Covid-19 outbreak was a boon for China’s online eduction, e-commerce and social networking, China Internet Report finds
- Covering 131 pages, the China Internet Report 2020 by SCMP Research covered the top trends to affect China’s technology industry last year
- The report zoomed in on 10 segments: e-commerce, content and media, social and messaging, 5G, artificial intelligence, smartphones and smart devices, autonomous cars, fintech, online education, and health care.
The coronavirus pandemic, one of humanity’s worst public health crisis in the past century, was nonetheless a boon for China’s edtech industry, as the internet and digital technology enabled millions of out-of-school children to remain educated, occupied and engaged at home.
The number of online education users in China were estimated to soar 62 per cent last year to 420 million, a threefold jump in just four years, while the industry’s value was expected to have increased by 41 per cent to US$63.5 billion, more than double since 2017, according to the China Internet Report 2020 .
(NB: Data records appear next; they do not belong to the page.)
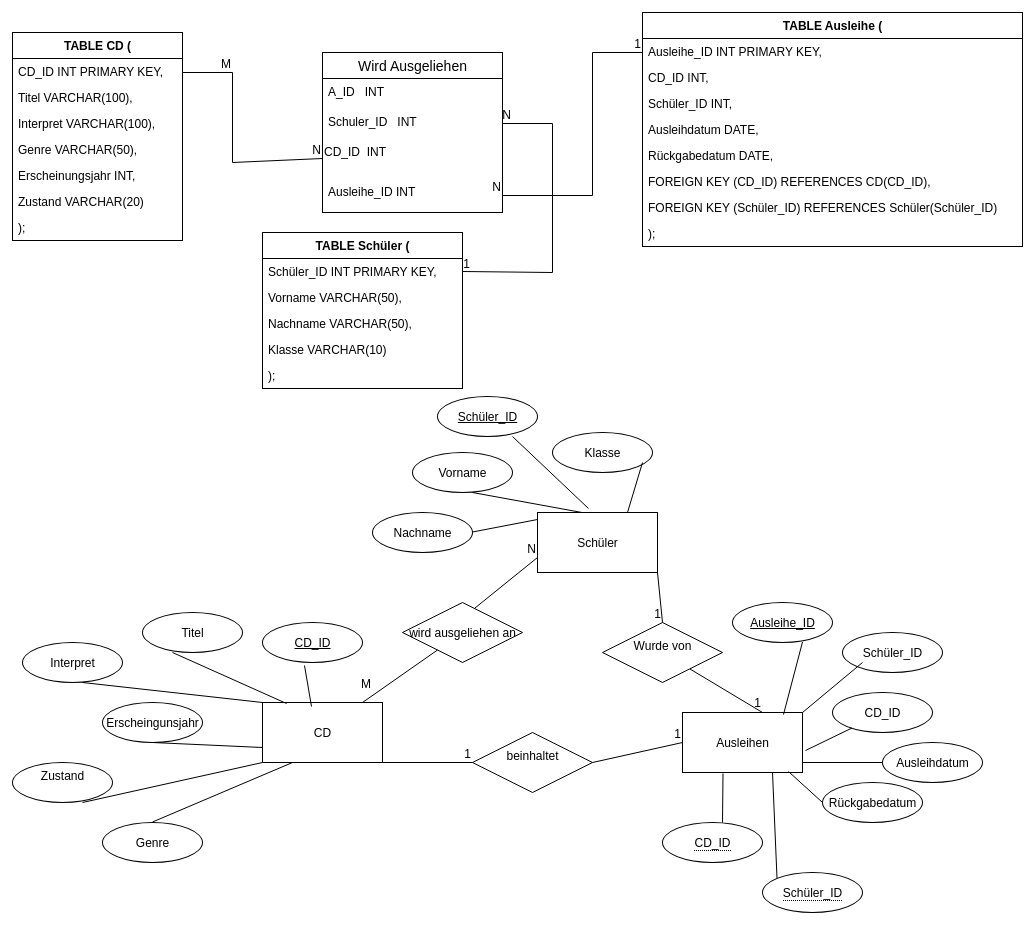
<!DOCTYPE html>
<html lang="de">
<head>
<meta charset="utf-8">
<title>CD-Ausleihe: Tabellen und ER-Diagramm</title>
<style>
:root { --ink: #000; --paper: #fff; }
* { box-sizing: border-box; margin: 0; padding: 0; }
body {
  width: 1035px; height: 925px; overflow: hidden;
  background: var(--paper); color: var(--ink);
  font: 12px/14px "Liberation Sans", Arial, sans-serif;
}
.diagram { position: relative; width: 1035px; height: 925px; overflow: hidden; }
.table, .entity, .attribute, .relation { position: absolute; }
.table, .entity, .attribute { border: 1px solid var(--ink); background: var(--paper); }

.table h2 {
  height: 26px; border-bottom: 1px solid var(--ink);
  font-size: 12px; line-height: 26px; text-align: center;
}
.table ul { list-style: none; display: flex; flex-direction: column; }
.table li { height: 26px; padding-left: 5px; line-height: 26px; white-space: pre; }
.table-cd { left: 12px; top: 32px; width: 171px; height: 209px; }
.table-ausleihe { left: 642px; top: 12px; width: 381px; height: 235px; }
.table-schueler { left: 262px; top: 232px; width: 201px; height: 157px; }
.table-link { left: 322px; top: 52px; width: 181px; height: 161px; }
.table-link h2 { font-size: 14px; font-weight: 400; }
.table-link ul { padding-top: 0; gap: 4px; }
.table-link .tight { padding-left: 1px; }
.table-link .last { margin-top: 10px; }

.entity, .attribute, .relation {
  display: flex; align-items: center; justify-content: center; white-space: nowrap;
}
.entity { width: 121px; height: 61px; }
.attribute { width: 101px; height: 41px; border-radius: 50%; }
.relation { width: 121px; height: 61px; }
.raised { padding-bottom: 14px; }
.key { text-decoration: underline; }
.foreign { border-bottom: 1px dotted var(--ink); margin-bottom: -1px; }

.lines { position: absolute; left: 0; top: 0; }
.lines .stroke { fill: none; stroke: var(--ink); stroke-width: 1; }
.lines text { fill: var(--ink); text-anchor: middle; }
</style>
</head>
<body>
<main class="diagram">

  <section class="table table-cd">
    <h2>TABLE CD (</h2>
    <ul>
      <li>CD_ID INT PRIMARY KEY,</li>
      <li>Titel VARCHAR(100),</li>
      <li>Interpret VARCHAR(100),</li>
      <li>Genre VARCHAR(50),</li>
      <li>Erscheinungsjahr INT,</li>
      <li>Zustand VARCHAR(20)</li>
      <li>);</li>
    </ul>
  </section>

  <section class="table table-link">
    <h2>Wird Ausgeliehen</h2>
    <ul>
      <li>A_ID   INT</li>
      <li>Schuler_ID   INT</li>
      <li class="tight">CD_ID  INT</li>
      <li class="last">Ausleihe_ID INT</li>
    </ul>
  </section>

  <section class="table table-ausleihe">
    <h2>TABLE Ausleihe (</h2>
    <ul>
      <li>Ausleihe_ID INT PRIMARY KEY,</li>
      <li>CD_ID INT,</li>
      <li>Schüler_ID INT,</li>
      <li>Ausleihdatum DATE,</li>
      <li>Rückgabedatum DATE,</li>
      <li>FOREIGN KEY (CD_ID) REFERENCES CD(CD_ID),</li>
      <li>FOREIGN KEY (Schüler_ID) REFERENCES Schüler(Schüler_ID)</li>
      <li>);</li>
    </ul>
  </section>

  <section class="table table-schueler">
    <h2>TABLE Schüler (</h2>
    <ul>
      <li>Schüler_ID INT PRIMARY KEY,</li>
      <li>Vorname VARCHAR(50),</li>
      <li>Nachname VARCHAR(50),</li>
      <li>Klasse VARCHAR(10)</li>
      <li>);</li>
    </ul>
  </section>

  <div class="entity" style="left:537px;top:512px">Schüler</div>
  <div class="attribute" style="left:437px;top:396px"><span class="key">Schüler_ID</span></div>
  <div class="attribute" style="left:552px;top:432px">Klasse</div>
  <div class="attribute" style="left:412px;top:452px">Vorname</div>
  <div class="attribute" style="left:372px;top:512px">Nachname</div>

  <div class="entity" style="left:262px;top:702px">CD</div>
  <div class="attribute" style="left:262px;top:622px"><span class="key">CD_ID</span></div>
  <div class="attribute" style="left:142px;top:612px">Titel</div>
  <div class="attribute" style="left:22px;top:642px">Interpret</div>
  <div class="attribute" style="left:102px;top:702px">Erscheingunsjahr</div>
  <div class="attribute raised" style="left:12px;top:762px">Zustand</div>
  <div class="attribute" style="left:102px;top:822px">Genre</div>

  <div class="entity" style="left:682px;top:712px">Ausleihen</div>
  <div class="attribute" style="left:732px;top:602px"><span class="key">Ausleihe_ID</span></div>
  <div class="attribute" style="left:842px;top:632px">Schüler_ID</div>
  <div class="attribute" style="left:832px;top:692px">CD_ID</div>
  <div class="attribute" style="left:882px;top:742px">Ausleihdatum</div>
  <div class="attribute" style="left:822px;top:782px">Rückgabedatum</div>
  <div class="attribute" style="left:662px;top:822px"><span class="foreign">CD_ID</span></div>
  <div class="attribute" style="left:762px;top:872px"><span class="foreign">Schüler_ID</span></div>

  <svg class="lines" width="1035" height="925" viewBox="0 0 1035 925">
    <defs><polygon id="diamond" points="0.5,30.5 60.5,0.5 120.5,30.5 60.5,60.5"/></defs>

    <g class="stroke" id="table-connectors">
      <polyline points="182.5,72.5 232.5,72.5 232.5,162.5 322.5,158.5"/>
      <polyline points="502.5,123.5 552.5,123.5 552.5,272.5 462.5,271.5"/>
      <polyline points="502.5,195.5 592.5,195.5 592.5,52.5 642.5,52.5"/>
    </g>

    <g class="stroke" id="relation-diamonds">
      <use href="#diamond" x="402" y="602"/>
      <use href="#diamond" x="602" y="622"/>
      <use href="#diamond" x="472" y="732"/>
    </g>

    <g class="stroke" id="relation-connectors">
      <line x1="537.5" y1="557.5" x2="475" y2="608"/>
      <line x1="437.5" y1="650" x2="362.5" y2="702.5"/>
      <line x1="657.5" y1="572.5" x2="662.5" y2="622.5"/>
      <line x1="690" y1="669" x2="762.5" y2="712.5"/>
      <line x1="382.5" y1="762.5" x2="472.5" y2="762.5"/>
      <line x1="592.5" y1="762.5" x2="682.5" y2="742.5"/>
    </g>

    <g class="stroke" id="attribute-connectors">
      <line x1="512.5" y1="436.5" x2="588.5" y2="508.5"/>
      <line x1="642.5" y1="462.5" x2="627.5" y2="512.5"/>
      <line x1="472.5" y1="492.5" x2="582" y2="512.5"/>
      <line x1="472.5" y1="532" x2="537.5" y2="519.5"/>
      <line x1="304.5" y1="665.5" x2="311.5" y2="706.5"/>
      <line x1="172.5" y1="652.5" x2="286.5" y2="703.5"/>
      <line x1="82.5" y1="682.5" x2="262.5" y2="702.5"/>
      <line x1="152.5" y1="742.5" x2="262.5" y2="747.5"/>
      <line x1="82.5" y1="802.5" x2="262.5" y2="762.5"/>
      <line x1="152.5" y1="822" x2="292.5" y2="762.5"/>
      <line x1="802.5" y1="642" x2="783.5" y2="714.5"/>
      <line x1="862.5" y1="662.5" x2="802.5" y2="712.5"/>
      <line x1="852" y1="728" x2="805.5" y2="750.5"/>
      <line x1="802.5" y1="762.5" x2="882.5" y2="762.5"/>
      <line x1="788.5" y1="771.5" x2="822.5" y2="802.5"/>
      <line x1="723" y1="773.5" x2="722.5" y2="822.5"/>
      <line x1="772.5" y1="772.5" x2="777" y2="878"/>
    </g>

    <g id="cardinalities">
      <text x="226" y="68">M</text>
      <text x="316.5" y="154">N</text>
      <text x="506.5" y="119">N</text>
      <text x="496.5" y="191">N</text>
      <text x="637.5" y="48">1</text>
      <text x="466.5" y="268">1</text>
      <text x="531.5" y="553">N</text>
      <text x="366" y="688">M</text>
      <text x="657.5" y="618">1</text>
      <text x="757.5" y="707">1</text>
      <text x="467.5" y="758">1</text>
      <text x="677.5" y="738">1</text>
    </g>
  </svg>

  <div class="relation" style="left:402px;top:602px">wird ausgeliehen an</div>
  <div class="relation raised" style="left:602px;top:622px">Wurde von</div>
  <div class="relation raised" style="left:472px;top:732px">beinhaltet</div>

</main>
</body>
</html>
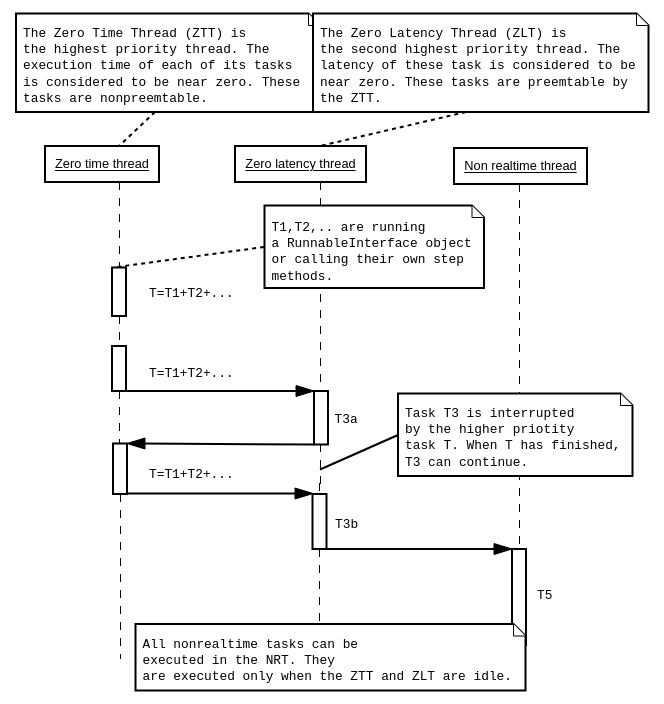
<!DOCTYPE html>
<html lang="en">
<head>
<meta charset="utf-8">
<title>Thread sequence diagram</title>
<style>
:root { --ink: #000; --paper: #fff; }
* { box-sizing: border-box; }
html, body { margin: 0; background: var(--paper); }
.diagram { position: relative; width: 664px; height: 704px; overflow: hidden; background: var(--paper); color: var(--ink); }
.shapes { position: absolute; inset: 0; display: block; stroke: var(--ink); stroke-width: 2; fill: var(--paper); }
.lifelines { stroke-width: 1; stroke-dasharray: 8 8; }
.anchors { stroke-dasharray: 4 4; }
.fold { stroke-width: 1; }
.arrowhead { fill: var(--ink); stroke-width: 1; }
.note, .label { position: absolute; margin: 0; font: 12.84px/16.2px "Liberation Mono", monospace; white-space: pre; }
.thread { position: absolute; height: 38px; display: flex; align-items: center; justify-content: center; border: 2px solid var(--ink); background: var(--paper); font: 12.8px/16px "Liberation Sans", sans-serif; text-decoration: underline; text-decoration-thickness: 1px; text-underline-offset: 2px; white-space: nowrap; padding-bottom: 1px; }
</style>
</head>
<body>
<main class="diagram">
  <svg class="shapes" width="664" height="704" viewBox="0 0 664 704" aria-hidden="true">
    <g class="lifelines">
      <path d="M119.5 182V267M119.5 316V346M119.5 391V443M120.5 494V659"/>
      <path d="M320.5 182V391M320.5 444V485M319.5 483V494M319.5 549V624"/>
      <path d="M519.5 184V549"/>
    </g>
    <g class="anchors">
      <line x1="155" y1="112" x2="119" y2="146"/>
      <line x1="466" y1="112" x2="320" y2="146"/>
      <line x1="264" y1="247" x2="117" y2="267"/>
    </g>
    <line x1="398" y1="435" x2="320" y2="469.5"/>
    <g class="activations">
      <rect x="112" y="267.5" width="14" height="48.5"/>
      <rect x="112" y="346" width="14" height="45"/>
      <rect x="113" y="443.5" width="14" height="50.5"/>
      <rect x="314" y="391" width="14" height="53.5"/>
      <rect x="312.5" y="494" width="14" height="55"/>
      <rect x="512" y="549" width="14" height="96"/>
    </g>
    <g class="messages">
      <line x1="126" y1="391" x2="300" y2="391"/>
      <line x1="314" y1="444.5" x2="140" y2="443.5"/>
      <line x1="127" y1="493.5" x2="300" y2="493.5"/>
      <line x1="326" y1="549" x2="498" y2="549"/>
      <g class="arrowhead">
        <polygon points="314,391 296,385.5 296,396.5"/>
        <polygon points="127,443.5 145,438 145,449"/>
        <polygon points="313,493.5 295,488 295,499"/>
        <polygon points="512,549 494,543.5 494,554.5"/>
      </g>
    </g>
    <g class="note-frames">
      <path d="M16 13.5H308.5L320.5 25.5V112H16Z"/>
      <path class="fold" d="M308.5 13.5V25.5H320.5"/>
      <path d="M313 13.5H636.5L648.5 25.5V112H313Z"/>
      <path class="fold" d="M636.5 13.5V25.5H648.5"/>
      <path d="M264.5 205.5H472L484 217.5V288H264.5Z"/>
      <path class="fold" d="M472 205.5V217.5H484"/>
      <path d="M398 393.5H620.5L632.5 405.5V476H398Z"/>
      <path class="fold" d="M620.5 393.5V405.5H632.5"/>
      <path d="M135.5 624H513.5L525.5 636V690.5H135.5Z"/>
      <path class="fold" d="M513.5 624V636H525.5"/>
    </g>
  </svg>

  <div class="thread" style="left:44px;top:145px;width:116px">Zero time thread</div>
  <div class="thread" style="left:234px;top:145px;width:133px">Zero latency thread</div>
  <div class="thread" style="left:453px;top:147px;width:135px">Non realtime thread</div>

  <p class="note" style="left:23px;top:26px">The Zero Time Thread (ZTT) is
the highest priority thread. The
execution time of each of its tasks
is considered to be near zero. These
tasks are nonpreemtable.</p>
  <p class="note" style="left:320px;top:26px">The Zero Latency Thread (ZLT) is
the second highest priority thread. The
latency of these task is considered to be
near zero. These tasks are preemtable by
the ZTT.</p>
  <p class="note" style="left:271.5px;top:220px">T1,T2,.. are running
a RunnableInterface object
or calling their own step
methods.</p>
  <p class="note" style="left:405px;top:406px">Task T3 is interrupted
by the higher priotity
task T. When T has finished,
T3 can continue.</p>
  <p class="note" style="left:142.5px;top:637px">All nonrealtime tasks can be
executed in the NRT. They
are executed only when the ZTT and ZLT are idle.</p>

  <span class="label" style="left:149px;top:286px">T=T1+T2+...</span>
  <span class="label" style="left:149px;top:366px">T=T1+T2+...</span>
  <span class="label" style="left:149px;top:467px">T=T1+T2+...</span>
  <span class="label" style="left:334.5px;top:412px">T3a</span>
  <span class="label" style="left:335px;top:517px">T3b</span>
  <span class="label" style="left:537px;top:588px">T5</span>
</main>
</body>
</html>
The booming edtech industry – education supercharged by technology and digitalisation – was one of several industries such as e-commerce, online content and media, and social networking, that had received a boost from the Covid-19 outbreak.
The average time spent by Chinese netizens, already the world’s largest community, stretched to 7.2 hours per person in March 2020 just as Covid-19 reached its apex in the country, an increase of 2.2 hours in just two years, according to the report compiled by SCMP Research. Older people took to the virtual world with gusto during the pandemic, with the age group older than 41 years increasing their usage of mobile internet by 14 per cent in March 2020 compared with a year earlier, outpacing younger users who had perhaps been more deeply immersed in the virtual world earlier, according to the report.
Covering 131 pages, the China Internet Report covered the top trends to affect China’s technology industry in 2020, particularly in the context of the evolving coronavirus pandemic, which was just beginning to wreak its havoc around the world, with perhaps irreversible implications on how people worked, played, interacted and consumed.